Spain Episode 2: Barcelona

Barcelona suits my style.  If I had the opportunity, I’d move there in a moment.  The pace of life is different in Barcelona, not harried and hassled, not lazy.  Just right I’d say.  The day we arrived in Barcelona, it was 11:00 or so in the morning.  There were people still having breakfast in the cafes.  Granted, it was the weekend, but I couldn’t help but already like the place.  I’m a night owl, so breakfast before 11:00 on the weekend is painful anyway.  Work happens in the morning, and then in the middle of the day, about 2:00 in the afternoon, stores and restaurants shut down and then open back up again at 5:00.  Everyone takes a break.  Dinner is late.  I asked a cab driver if people ate dinner at 7:00 and he laughed, “Only tourists”.  Most Spaniards in Barcelona don’t eat dinner until 9:00 or so, and that meant that everyone was out at the local cafes during that time.  I love the pace of life in Barcelona.

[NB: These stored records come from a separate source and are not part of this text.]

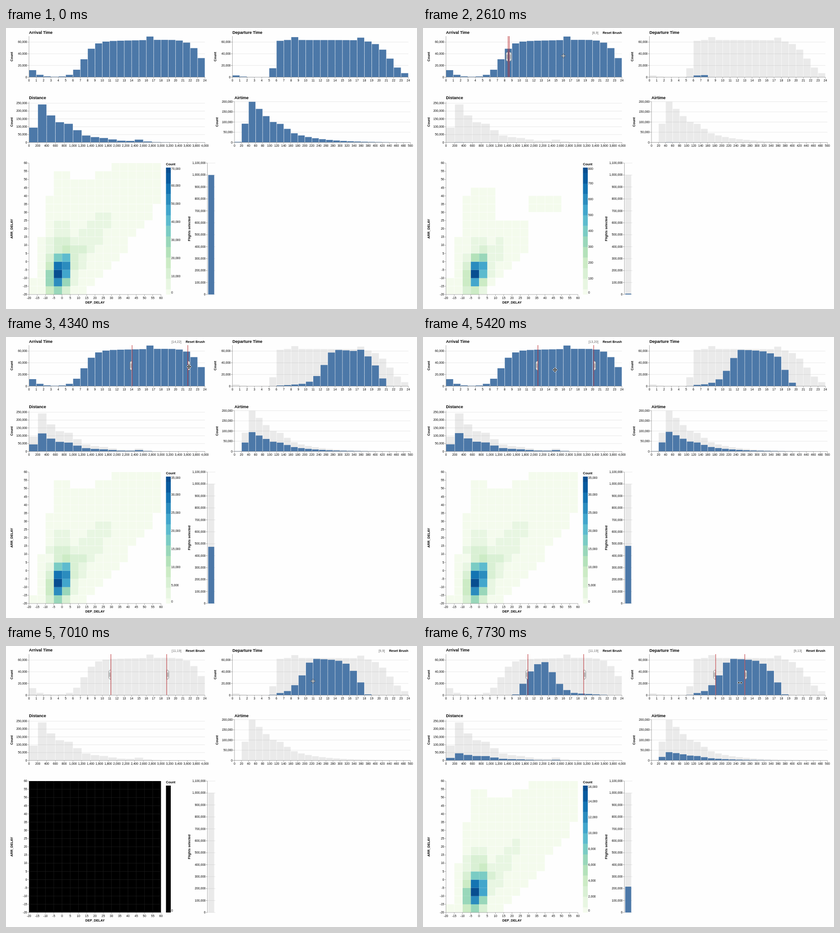
Animation of 903 by 620 pixels, one loop 8 s. Source, as an HTML page with a canvas:

```html
<!DOCTYPE html>
<html lang="en">
<head>
<meta charset="utf-8">
<title>Linked flight histograms</title>
<style>
html, body { margin: 0; width: 100%; height: 100%; overflow: hidden; background: #fefefe; }
canvas { display: block; }
</style>
</head>
<body>
<canvas id="stage" width="903" height="620"></canvas>
<script>
const g = document.getElementById('stage').getContext('2d');
const LOOP = 8000, HOUR = 16.1, BLUE = '#4c78a8', GHOST = 'rgba(150,150,150,.19)';
const FONT = '"Liberation Sans", Arial, sans-serif';

const clamp = (v, lo, hi) => Math.min(hi, Math.max(lo, v));
const sum = list => list.reduce((a, b) => a + b, 0);
const fmt = n => n.toLocaleString('en-US');
const sigmoid = x => 1 / (1 + Math.exp(-x));
const bump = (x, center, width = 1) => Math.exp(-(((x - center) / width) ** 2));
const make = (n, f) => Array.from({ length: n }, (_, i) => f(i));

// Histogram counts in thousands: a busy day with quiet nights, and long decaying tails
const arrivals = make(24, h => 12 * Math.exp(-1.1 * h) + 6 * bump(h, 16, .5)
  + (59.5 + h / 4) * sigmoid((h - 7) / .75) * sigmoid((23 - h) / .85));
const departures = make(24, h => 3 * Math.exp(-1.1 * h) + 5 * (bump(h, 8, .5) + bump(h, 17, .5))
  + 63.5 * sigmoid((h - 5.23) / .2) * sigmoid((21 - h) / .95));
const distances = make(20, i => 351 * .7 ** i * sigmoid((i - .19) / .19)
  + 36 * bump(i, 4.2) + 8 * bump(i, 8, 1.5) + 13 * bump(i, 12, .8));
const airtimes = make(25, i => 340 * .775 ** i * sigmoid((i - 1.15) / .24)
  + 8 * bump(i, 3.5) + 18 * bump(i, 6.2));

// Share of flights that have landed x hours after the hour they left in
const landed = x => .9 * (1 - Math.exp(-((Math.max(0, x - .6) / 1.97) ** 1.75))) + .1 * clamp(x / 10, 0, 1);

// Heatmap moods: left edge shift, peak of columns 2 and 4, peak width, strength of the far cells
const heats = {
  all: { edge: 3, left: .43, right: .74, width: 2.33, far: 1 },
  wide: { edge: 4, left: .28, right: .74, width: 2.33, far: 1 },
  thin: { edge: 3, left: .3, right: .65, width: 1.84, far: .4, sparse: true },
  both: { edge: 4, left: .43, right: .7, width: 2.33, far: .7 }
};

const span = left => [left, left + 122.5];
const steps = [
  { t: 0 },
  { t: 450, cur: ['arrow', 181.5, 28] },
  { t: 840, cur: ['arrow', 184, 53] },
  { t: 1050, cur: ['arrow', 185, 59] },
  { t: 1500, cur: ['arrow', 185.7, 59] },
  { t: 2160, cur: ['cross', 213, 64.5] },
  { t: 2610, cur: ['cross', 308.5, 61.5], arr: [187, 189.5], heat: 'thin', max: 800 },
  { t: 2940, cur: ['cross', 308.5, 61.5], arr: span(187) },
  { t: 3260, cur: ['move', 250.5, 68.5], arr: span(187) },
  { t: 3720, cur: ['move', 291.5, 68.5], arr: span(187) },
  { t: 4070, cur: ['move', 338, 67], arr: span(231.5) },
  { t: 4340, cur: ['move', 402, 65.5], arr: span(277) },
  { t: 4910, cur: ['move', 313, 70], arr: span(314.5) },
  { t: 5420, cur: ['move', 290, 72.5], arr: span(252.5) },
  { t: 5930, cur: ['cross', 544, 60], arr: span(230.5) },
  { t: 6380, cur: ['cross', 649.5, 74], arr: span(230.5) },
  { t: 6770, cur: ['cross', 649, 74.5], arr: span(230.5) },
  { t: 7010, cur: ['cross', 674.5, 77.5], arr: span(230.5), dep: [643, 643], heat: 'both', max: 0 },
  { t: 7280, cur: ['cross', 706, 79.5], arr: span(230.5), dep: [643, 674.5], heat: 'both', max: 8000 },
  { t: 7730, cur: ['resize', 696.5, 81], arr: span(230.5), dep: [643, 707], heat: 'both', max: 16000 }
];

// Green to blue colour ramp in even steps
const LEVELS = 12;
const stops = ['f7fcf0', 'e0f3db', 'ccebc5', 'a8ddb5', '7bccc4', '4eb3d3', '2b8cbe', '0868ac', '084081']
  .map(h => [0, 2, 4].map(i => parseInt(h.slice(i, i + 2), 16)));
function ramp(t) {
  const p = clamp(Math.round(t * LEVELS) / LEVELS, .015, .955) * 8, n = Math.floor(p);
  return `rgb(${stops[n].map((v, j) => Math.round(v + (stops[n + 1][j] - v) * (p - n)))})`;
}

function rect(x, y, w, h, color) {
  g.fillStyle = color;
  g.fillRect(x, y, w, h);
}

function line(x0, y0, x1, y1, color = '#888', width = .7) {
  g.strokeStyle = color;
  g.lineWidth = width;
  g.beginPath();
  g.moveTo(x0, y0);
  g.lineTo(x1, y1);
  g.stroke();
}

function text(s, x, y, size = 6.6, align = 'left', bold = false, color = '#000') {
  g.font = `${bold ? 'bold ' : ''}${size}px ${FONT}`;
  g.textAlign = align;
  g.textBaseline = 'middle';
  g.fillStyle = color;
  g.fillText(s, x, y + .3);
}

function sideTitle(s, x, y) {
  g.save();
  g.translate(x, y);
  g.rotate(-Math.PI / 2);
  text(s, 0, 0, 7.2, 'center', true);
  g.restore();
}

function yTick(x, y, s) {
  line(x - 3.5, y, x, y);
  text(s, x - 4, y, 6.6, 'right');
}

function xTick(x, y, s) {
  line(x, y, x, y + 3.5);
  text(s, x, y + 7.7, 6.6, 'center');
}

function histogram({ x, w = 386.5, top, base, unit, step, title, titleY, countX, bin, data }, blue) {
  const n = data.length, bw = w / n;
  text(title, x, titleY, 9, 'left', true);
  sideTitle('Count', countX, (top + base) / 2);
  for (let v = 0; base - v * unit >= top - .6; v += step) {
    const y = base - v * unit;
    if (v) line(x, y, x + w, y, '#ddd');
    yTick(x, y, fmt(v * 1000));
  }
  const bars = (list, color) => list.forEach((v, i) =>
    rect(x + i * bw + .4, base - v * unit, bw - .7, v * unit, color));
  if (blue !== data) bars(data, GHOST);
  bars(blue, BLUE);
  line(x, top, x, base);
  line(x, base, x + w, base);
  for (let i = 0; i <= n; i++) xTick(x + i * bw, base, fmt(i * bin));
}

function handle(x, dir) {
  g.save();
  g.translate(x, 53);
  g.scale(dir, 1);
  g.fillStyle = 'rgba(238,238,238,.85)';
  g.strokeStyle = '#666';
  g.lineWidth = .7;
  g.beginPath();
  g.moveTo(0, 0);
  g.arcTo(4.7, 0, 4.7, 4, 4.2);
  g.lineTo(4.7, 16);
  g.arcTo(4.7, 20.5, 0, 20.5, 4.2);
  g.closePath();
  g.fill();
  g.stroke();
  line(1.6, 5.5, 1.6, 15);
  line(3.1, 5.5, 3.1, 15);
  g.restore();
}

function brush([l, r], x) {
  const hours = [l, r].map(v => Math.round((v - x) / HOUR));
  text(`[${hours}]`, x + 335, 10.5, 7.2, 'right', false, '#666');
  text('Reset Brush', x + 386.5, 10.5, 7.2, 'right', true);
  if (l === r) return;
  handle(l, -1);
  handle(r, 1);
  for (const v of [l, r]) line(v, 18, v, 108, '#b8262b', 1);
}

// Cells are counted from the bottom left: column c, row a
function filled(c, a, { edge, sparse }) {
  if (c < Math.floor((a + edge) / 5)) return false;
  if (!sparse) {
    const notch = a > 13 && c > 4 && c < 8 || a > 14 && c < 10;
    return !notch && c < Math.floor(7.95 + .85 * a - .005 * a * a);
  }
  if (a < 9) return c < Math.floor(Math.min(10, 5.5 + .9 * a));
  return a < 13 && c < 6 || (a === 10 || a === 11) && c > 9 && c < 14;
}

function density(c, a, { left, right, width, far }) {
  if (c < 2) return 0;
  if (c < 5) {
    const core = [left, .97, right][c - 2] * bump(a, .3 + .6 * c, width);
    const tail = far * (c > 2 ? .2 : .06) * Math.exp(-Math.abs(a - 6) / 1.5);
    return Math.max(core, tail);
  }
  const ridge = 1.25 * c - 2.3;
  return far * .2 * Math.exp((5 - c) / 3.2) * bump(a, ridge, a > ridge ? 1.8 : 2.5);
}

function heatmap(heat, max) {
  const x = 50.5, y = 298, size = 18.125;
  if (max) {
    for (let c = 0; c < 16; c++) for (let a = 0; a < 16; a++) {
      if (!filled(c, a, heat)) continue;
      const t = density(c, a, heat), s = t < .1 ? 17.5 : 18.2;
      rect(x + c * size + .3, y + (15 - a) * size, s, s, ramp(t));
    }
    for (let i = 0; i <= LEVELS; i++) {
      const [lo, hi] = [i - .5, i + .5].map(v => 588 - 280 * clamp(v / LEVELS, 0, 1));
      rect(351.5, hi, 10.5, lo - hi + .3, ramp(i / LEVELS));
    }
  } else {
    rect(x, y, 290, 290, '#000');
    rect(351.5, 308, 10.5, 280, '#000');
    for (let i = 1; i < 16; i++) {
      line(x + i * size, y, x + i * size, 588, '#222');
      line(x, y + i * size, 340.5, y + i * size, '#222');
    }
  }
  text('Count', 351.5, 301, 7.2, 'left', true);
  const n = max ? (max % 7 ? 8 : 7) : 0;
  for (let i = 0; i <= n; i++) {
    const part = n && i / n;
    text(fmt(max * part), 363, clamp(588 - 280 * part, 311, 584));
  }
  line(x, y, x, 588);
  line(x, 588, 340.5, 588);
  for (let i = 0; i <= 16; i++) {
    yTick(x, 588 - i * size, i * 5 - 20);
    xTick(x + i * size, 588, i * 5 - 20);
  }
  sideTitle('ARR_DELAY', 12.5, 443);
  text('DEP_DELAY', 195.5, 605.5, 7.2, 'center', true);
}

function selectedBar(share) {
  for (let i = 0; i <= 11; i++) {
    const y = 588 - i * 290 / 11;
    line(442.5, y, 460, y, '#ddd');
    yTick(442.5, y, fmt(i * 100000));
  }
  const full = 2900 / 11;
  if (share < 1) rect(444.3, 588 - full, 13.2, full, GHOST);
  rect(444.3, 588 - full * share, 13.2, full * share, BLUE);
  line(442.5, 298, 442.5, 588);
  sideTitle('Flights selected', 402.5, 443);
}

// Points of one arm, repeated at each turn
const turned = (arm, turns) => turns.flatMap(a => arm.map(([x, y]) =>
  [x * Math.cos(a) - y * Math.sin(a), x * Math.sin(a) + y * Math.cos(a)]));
const quarters = make(4, i => i * Math.PI / 2);
const tip = [[.6, -.6], [2.5, -.6], [2.5, -2], [5, 0], [2.5, 2], [2.5, .6], [.6, .6]];
const cursors = {
  arrow: [[[0, 0], [0, 9.6], [2.2, 7.6], [3.9, 11.3], [5.5, 10.6], [3.9, 7], [7, 7]], '#000', '#fff'],
  cross: [turned([[.6, -.6], [4.3, -.6], [4.3, .6], [.6, .6]], quarters), '#fff', '#444'],
  move: [turned(tip, quarters), '#000', '#fff'],
  resize: [turned(tip, [0, Math.PI]), '#000', '#fff']
};

function drawCursor([kind, x, y]) {
  const [points, fill, edge] = cursors[kind];
  g.beginPath();
  points.forEach(([px, py]) => g.lineTo(x + px, y + py));
  g.closePath();
  g.lineJoin = 'round';
  g.strokeStyle = edge;
  g.lineWidth = 1.3;
  g.stroke();
  g.fillStyle = fill;
  g.fill();
}

function draw(time) {
  const { arr, dep, cur, heat = arr ? 'wide' : 'all', max = arr ? 35000 : 70000 } =
    steps.findLast(step => step.t <= time);
  const [a, b] = (arr || [0, 0]).map(v => (v - 50.5) / HOUR);
  const [p, q] = (dep || [0, 0]).map(v => (v - 497.5) / HOUR);
  const depBlue = arr ? departures.map((v, h) => v * (landed(b - h) - landed(a - h))) : departures;
  const arrBlue = dep ? arrivals.map((v, h) => v * (landed(h - p + .82) - landed(h - q + .82))) : arrivals;
  const overlap = h => Math.max(0, Math.min(b, h + 1) - Math.max(a, h));
  const share = dep ? sum(arrBlue.map((v, h) => v * overlap(h))) / 1000
    : arr ? sum(depBlue) / 1000 : 1;
  const part = data => arr
    ? data.map((v, i) => v * share * (dep ? Math.min(1.1, .8 + .07 * i) : 1)) : data;

  rect(0, 0, 903, 620, '#fefefe');
  const hours = { top: 18, base: 108.5, unit: 1.29, step: 20, bin: 1 };
  const lower = { top: 162.5, base: 252.5, titleY: 154, step: 50 };
  histogram({ ...hours, x: 50.5, title: 'Arrival Time', titleY: dep ? 9.3 : 10, countX: 12.5, data: arrivals }, arrBlue);
  histogram({ ...hours, x: 497.5, title: 'Departure Time', titleY: 10, countX: 459.5, data: departures }, depBlue);
  histogram({ ...lower, x: 50.5, unit: .346, bin: 200, title: 'Distance', countX: 12.5, data: distances }, part(distances));
  histogram({ ...lower, x: 502, unit: .45, bin: 20, title: 'Airtime', countX: 463.5, data: airtimes }, part(airtimes));
  heatmap(heats[heat], max);
  selectedBar(share);
  if (arr) brush(arr, 50.5);
  if (dep) brush(dep, 497.5);
  if (cur) drawCursor(cur);
}

const start = performance.now();
function tick() {
  draw((performance.now() - start) % LOOP);
  requestAnimationFrame(tick);
}
tick();
</script>
</body>
</html>
```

Besides the overall appeal of the pace of life, there are lots of things to see and do in Barcelona.  There are terraced gardens on the edge of the city that were designed by Gaudi.  The gardens are unique patterned steps up the mountain. I have never experienced gardens like that anywhere else.  There was also supposed to be a castle on the same mountainside, but we kept climbing through the gardens and then further up the road and never found it.  I kept asking locals in Spanish how much further the castle was.  They would answer, “Cinco minutos”, “Five minutes”, but we’d climb on and still not arrive at the castle.  The next local would give us the same answer.  The elusive castle remained five minutes away.  In addition to the gardens, Gaudi also designed a cathedral, La Segrada Familia, which is still under construction.  It’s architecture has been handed down from architect/artist to architect/artist since Gaudi’s death in 1926.

In addition, the Gothic Cathedral in the Gothic Quarter is a must see.  The cathedral, which was finished in 1448, is of Medieval construction and breathtaking in size as well as detail.  My husband, Jim, was much more impressed with the Gothic Cathedral than La Segrada Familia.  I even stayed for a mass because I am Catholic, and I felt as if was watching something out of a movie about the Middle Ages, complete with incense.

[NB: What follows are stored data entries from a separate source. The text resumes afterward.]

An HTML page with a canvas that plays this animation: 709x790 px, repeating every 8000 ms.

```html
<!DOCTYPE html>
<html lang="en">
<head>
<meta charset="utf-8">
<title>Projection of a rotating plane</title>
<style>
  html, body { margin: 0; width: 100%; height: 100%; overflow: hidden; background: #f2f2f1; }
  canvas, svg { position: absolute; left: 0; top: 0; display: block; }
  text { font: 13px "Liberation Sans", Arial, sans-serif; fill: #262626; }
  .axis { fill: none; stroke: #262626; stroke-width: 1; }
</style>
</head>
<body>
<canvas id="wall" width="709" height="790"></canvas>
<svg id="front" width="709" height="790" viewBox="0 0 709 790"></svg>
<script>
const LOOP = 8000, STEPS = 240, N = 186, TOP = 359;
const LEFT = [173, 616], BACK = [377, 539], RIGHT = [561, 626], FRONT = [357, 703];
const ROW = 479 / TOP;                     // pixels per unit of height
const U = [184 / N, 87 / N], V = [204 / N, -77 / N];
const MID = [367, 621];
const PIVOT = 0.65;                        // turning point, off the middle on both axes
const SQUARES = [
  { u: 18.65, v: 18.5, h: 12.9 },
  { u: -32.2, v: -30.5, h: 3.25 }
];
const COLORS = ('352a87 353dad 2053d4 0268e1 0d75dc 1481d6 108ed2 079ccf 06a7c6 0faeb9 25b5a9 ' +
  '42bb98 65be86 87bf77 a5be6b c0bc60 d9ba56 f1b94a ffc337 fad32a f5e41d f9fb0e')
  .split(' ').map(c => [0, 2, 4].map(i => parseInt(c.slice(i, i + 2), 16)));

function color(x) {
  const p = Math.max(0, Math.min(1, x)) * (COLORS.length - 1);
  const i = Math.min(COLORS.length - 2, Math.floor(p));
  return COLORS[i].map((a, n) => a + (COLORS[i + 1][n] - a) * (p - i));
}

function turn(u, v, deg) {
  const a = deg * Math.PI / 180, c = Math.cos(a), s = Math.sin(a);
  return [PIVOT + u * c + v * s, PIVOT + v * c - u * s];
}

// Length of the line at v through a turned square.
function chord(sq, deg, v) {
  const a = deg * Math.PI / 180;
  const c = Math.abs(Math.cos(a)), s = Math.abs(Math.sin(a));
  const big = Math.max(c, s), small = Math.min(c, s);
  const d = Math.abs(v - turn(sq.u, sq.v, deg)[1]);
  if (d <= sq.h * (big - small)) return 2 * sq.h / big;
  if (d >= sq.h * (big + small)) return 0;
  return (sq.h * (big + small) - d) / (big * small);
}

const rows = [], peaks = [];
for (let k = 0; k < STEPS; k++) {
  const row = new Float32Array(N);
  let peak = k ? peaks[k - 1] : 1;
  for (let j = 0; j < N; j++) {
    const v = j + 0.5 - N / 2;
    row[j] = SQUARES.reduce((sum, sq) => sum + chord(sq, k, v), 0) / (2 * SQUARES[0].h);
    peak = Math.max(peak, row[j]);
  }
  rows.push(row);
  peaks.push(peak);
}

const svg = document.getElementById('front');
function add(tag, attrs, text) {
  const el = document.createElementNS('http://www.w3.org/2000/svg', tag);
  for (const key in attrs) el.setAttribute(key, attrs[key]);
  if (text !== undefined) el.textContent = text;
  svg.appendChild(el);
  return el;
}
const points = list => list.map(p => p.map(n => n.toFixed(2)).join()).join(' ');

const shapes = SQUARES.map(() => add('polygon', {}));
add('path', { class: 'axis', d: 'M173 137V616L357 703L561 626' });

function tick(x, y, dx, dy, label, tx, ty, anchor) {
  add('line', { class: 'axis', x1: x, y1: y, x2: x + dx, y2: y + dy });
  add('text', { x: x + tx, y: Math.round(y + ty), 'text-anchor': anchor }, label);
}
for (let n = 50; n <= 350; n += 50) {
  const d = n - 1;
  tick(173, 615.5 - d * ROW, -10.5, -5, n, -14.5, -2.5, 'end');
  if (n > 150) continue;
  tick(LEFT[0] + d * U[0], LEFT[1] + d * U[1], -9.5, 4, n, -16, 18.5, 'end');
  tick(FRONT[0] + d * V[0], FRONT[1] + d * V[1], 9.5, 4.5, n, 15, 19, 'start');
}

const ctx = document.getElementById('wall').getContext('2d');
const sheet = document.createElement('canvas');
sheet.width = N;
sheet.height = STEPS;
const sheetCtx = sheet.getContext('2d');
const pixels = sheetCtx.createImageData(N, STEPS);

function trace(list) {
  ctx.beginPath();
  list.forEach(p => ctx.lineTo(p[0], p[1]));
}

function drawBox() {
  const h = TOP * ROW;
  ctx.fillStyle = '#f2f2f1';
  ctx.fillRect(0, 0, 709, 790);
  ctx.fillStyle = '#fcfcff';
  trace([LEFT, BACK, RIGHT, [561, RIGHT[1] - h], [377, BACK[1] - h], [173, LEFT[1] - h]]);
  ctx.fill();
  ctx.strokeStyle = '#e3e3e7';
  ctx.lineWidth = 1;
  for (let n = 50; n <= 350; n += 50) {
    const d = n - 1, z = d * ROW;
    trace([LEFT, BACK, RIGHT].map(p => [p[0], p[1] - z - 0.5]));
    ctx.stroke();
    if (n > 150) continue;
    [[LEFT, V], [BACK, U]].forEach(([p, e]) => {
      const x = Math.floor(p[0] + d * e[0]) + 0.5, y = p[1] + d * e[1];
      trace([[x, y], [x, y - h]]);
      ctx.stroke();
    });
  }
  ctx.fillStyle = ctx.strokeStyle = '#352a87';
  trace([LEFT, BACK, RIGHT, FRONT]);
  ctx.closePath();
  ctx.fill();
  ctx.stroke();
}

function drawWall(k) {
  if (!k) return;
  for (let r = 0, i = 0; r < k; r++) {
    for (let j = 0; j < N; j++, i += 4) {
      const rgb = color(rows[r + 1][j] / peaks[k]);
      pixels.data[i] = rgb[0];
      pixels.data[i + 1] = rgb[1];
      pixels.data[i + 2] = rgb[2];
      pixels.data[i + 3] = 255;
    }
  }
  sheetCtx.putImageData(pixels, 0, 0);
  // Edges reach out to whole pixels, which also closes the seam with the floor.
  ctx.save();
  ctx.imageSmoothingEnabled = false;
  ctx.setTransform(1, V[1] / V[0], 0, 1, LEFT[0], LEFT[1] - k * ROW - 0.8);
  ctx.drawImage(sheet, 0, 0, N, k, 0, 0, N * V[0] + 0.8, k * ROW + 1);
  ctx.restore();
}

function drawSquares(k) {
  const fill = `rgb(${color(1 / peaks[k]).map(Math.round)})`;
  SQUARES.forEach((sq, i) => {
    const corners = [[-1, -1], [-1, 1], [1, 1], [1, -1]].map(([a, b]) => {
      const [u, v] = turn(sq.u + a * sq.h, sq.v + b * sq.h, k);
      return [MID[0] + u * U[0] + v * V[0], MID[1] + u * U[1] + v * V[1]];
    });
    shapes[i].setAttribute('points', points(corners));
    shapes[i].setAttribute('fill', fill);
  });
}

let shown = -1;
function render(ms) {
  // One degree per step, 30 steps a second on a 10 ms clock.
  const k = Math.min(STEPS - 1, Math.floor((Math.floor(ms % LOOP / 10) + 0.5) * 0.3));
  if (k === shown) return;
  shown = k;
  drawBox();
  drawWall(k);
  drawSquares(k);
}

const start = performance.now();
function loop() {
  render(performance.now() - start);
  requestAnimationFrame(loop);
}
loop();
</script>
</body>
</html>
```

We walked through a local neighborhood to a market to buy olive oil, and noticed all the Catalonian flags flying from apartment balconies.  The people there are proud of their Catalonian heritage and were quick to tell us when the food was a local specialty.

Much as I loved the gardens and cathedrals, I loved the food.  We had fish for lunch at a seaside café one day and paia at several local places including a paia house.  Paia always seemed to be served with sangria.  Usually paia and sangria was 16 Euros per person with a two person minimum.  I didn’t have any paia or sangria in Barcelona that I didn’t like.  It was all good, all delicious, all the time.  We wandered Las Ramblas at night.  Yes, the Ramblas is touristy, with almost a carnival like atmosphere with all kinds of street vendors selling things like toys and treats, but all the shops and cafes were locally owned and the tastings delicious.  There is a store/restaurant on the Ramblas that specializes in Iberian ham.  We had the ham with local cheese and bread prepared the Catalonian way with tomato and olive oil.  All the varieties of ham we tried were delicious.  If there had been any way to bring some Iberian ham back to the States, Jim would have.  We bought some Iberian ham when we got back home, but of course, it wasn’t the same.  Spain is a true culinary adventure.  No wonder that on the travel channel, Anthony Bourdain, has said that some of the best chefs are coming out of Spain.  Viva Espana indeed!